Everton raised $1 million in a private placement last month and kicked off a 3,000-metre drill program on March 2. The $600,000 drill program will consist of seven diamond drill holes ranging between 400 metres and 600 metres long. Audet hopes the $600,000 drill program will confirm a new copper-gold porphyry discovery.
“It’s one of the best targets in the country,” he says of Arroyo. “We’re excited because this area has never been drilled, and we think it’s going to confirm a copper porphyry system based on everything we see here.”
The question, he says, is how big it is and what its grades will be.
“We don’t know whether the grades are going to be exciting or just so-so,” he admits. “Is it 0.6% copper? Is it continuous?
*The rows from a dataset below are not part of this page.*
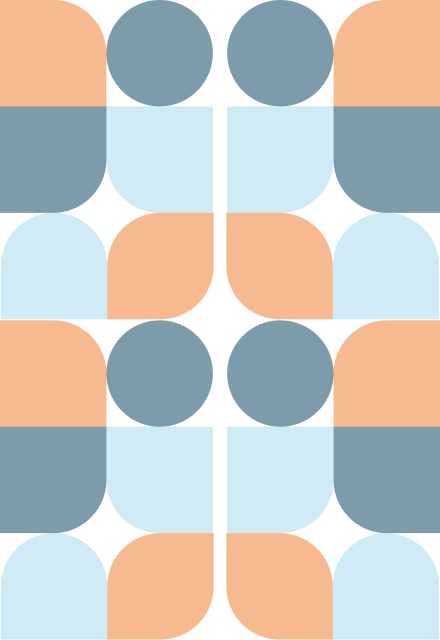
Reproduce this pattern procedurally as a Shadertoy shader.

```glsl
// Mirrored grid of rounded tiles, circles, arches and leaves in three flat colours.
#define TILES_ACROSS 4.1347   // canvas width in tiles, centre gap included
#define PERIOD 3.01           // height of one repeat in tiles
#define ARCH_SHIFT 0.008      // inward offset of the arch and leaf row
#define RADIUS 0.5            // radius of a rounded corner in tiles
#define PAPER vec3(1.0)
#define PEACH vec3(0.97, 0.73, 0.565)
#define SLATE vec3(0.49, 0.61, 0.67)
#define SKY vec3(0.81, 0.92, 0.965)

// Unit square about the origin, y down; corners: top left, top right, bottom right, bottom left.
float tileDistance(vec2 p, vec4 corners) {
    vec2 side = p.x < 0.0 ? corners.xw : corners.yz;
    float r = RADIUS * (p.y < 0.0 ? side.x : side.y);
    vec2 q = abs(p) - 0.5 + r;
    return length(max(q, 0.0)) + min(max(q.x, q.y), 0.0) - r;
}

// Which corners are rounded, for each cell of the repeat.
vec4 roundedCorners(int row, int col) {
    if (row == 0) return col == 0 ? vec4(0, 1, 0, 0) : vec4(1);
    if (row == 1) return col == 0 ? vec4(0, 0, 1, 0) : vec4(0, 0, 0, 1);
    return col == 0 ? vec4(1, 1, 0, 0) : vec4(1, 0, 1, 0);
}

// The colours step along the diagonals.
vec3 tileColor(int row, int col) {
    int k = (row + col) % 3;
    return k == 0 ? PEACH : k == 1 ? SLATE : SKY;
}

void mainImage(out vec4 fragColor, in vec2 fragCoord) {
    float pixel = TILES_ACROSS / iResolution.x;
    vec2 p = vec2(fragCoord.x, iResolution.y - fragCoord.y) * pixel;

    // Mirror left and right, repeat downwards.
    p.x = min(p.x, TILES_ACROSS - p.x);
    p.y = mod(p.y, PERIOD);

    // Summed coverage keeps the seams between touching tiles clean.
    vec3 color = PAPER;
    for (int row = 0; row < 3; row++) {
        for (int col = 0; col < 2; col++) {
            vec2 center = vec2(col, row) + 0.5;
            if (row == 2) center.x += ARCH_SHIFT;
            float d = tileDistance(p - center, roundedCorners(row, col));
            float coverage = clamp(0.5 - d / pixel, 0.0, 1.0);
            color += coverage * (tileColor(row, col) - PAPER);
        }
    }
    fragColor = vec4(color, 1.0);
}
```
We think from the work we’ve done on the surface this thing should have good grades.”
“The geophysics is certainly exciting,” he continues. “We’d be surprised if the drills don’t turn up something interesting, and we’ll know in the next two or three months.”
Meanwhile, at its Ampliacion concession — whose land boundary is 300 metres from where Barrick and Goldcorp are mining Pueblo Viejo — Everton will need a partner.
“We really like that one,” he says of Ampliacion. “But the deposit is deeper than Arroyo, and it’s more complex. We’re focusing on Arroyo because it’s the easier one. It’s large, it’s copper-gold and it comes right to surface, based on the IP survey. Ampliacion is deep and needs a $5-million program to move it forward. It’s a property we would want to bring a partner in on.”
Everton’s third concession, Mermejal, is 10 km east of the Cerro de Maimon copper-gold mine. The mine, previously owned by Australia’s Perilya Ltd., was acquired by Perilya’s major shareholder, Zhongjin Lingnan Mining (HK) Co., a wholly owned subsidiary of Shenzhen Zhongjin Lingnan Nonfemet Co. in 2013. Audet says Mermejal could become a satellite deposit for Shenzhen Chongjin.
“There’s potential to grow that small deposit, but it’s not something that is going to be a company-maker, it’s third on our priority list,” he says. “We have to see if we can expand it to make it more interesting. It needs more work and more drilling to make it bigger.”
Everton acquired its Dominican concessions through its purchase of the Dominican Republic division of Linear Gold Corp., a company that was later acquired by Primero Mining (TSX: P; NYSE: PPP). “It took me five years to convince them to do a deal,” Audet recalls. “They were active in the Dominican Republic, but were more active in Canada and Mexico. At the time their Dominican concessions were not strategic.
“Our concessions are the best ones,” he says. “We’ve explored the whole country from east to west and north to south, so we’re happy with our land position.”
He notes that the government wants to make sure that companies have the financial wherewithal to work their concessions. “You can’t just sit on your concessions. It’s not expensive to secure ground — it costs virtually nothing — but you have to show a budget and demonstrate you’re going to spend some money.”
In terms of working in the Dominican Republic, patience is key, Audet emphasizes. “They want to make sure things are done properly and that companies are serious about moving their projects forward, and you have to prove that.
“There’s a lot of red tape,” he adds. “It’s not like in Quebec where you can take a concession by clicking on a computer. There’s a longer process. It’s going better now because they need investment, and mining is one of the biggest engines of growth in the country. Pueblo Viejo is generating [tremendous] cash flow … and that money flows into the smaller communities, which helps improve the quality of life and creates jobs.”
While the number-one industry is tourism, followed by agriculture, mining “is probably close to overtaking agriculture as the biggest generator of their GDP.
“You can be caught up in Dominican Republic red tape and if a comma is in the wrong place, the file gets returned,” he says. “It’s very, very picky. But it does work. Things do get done.”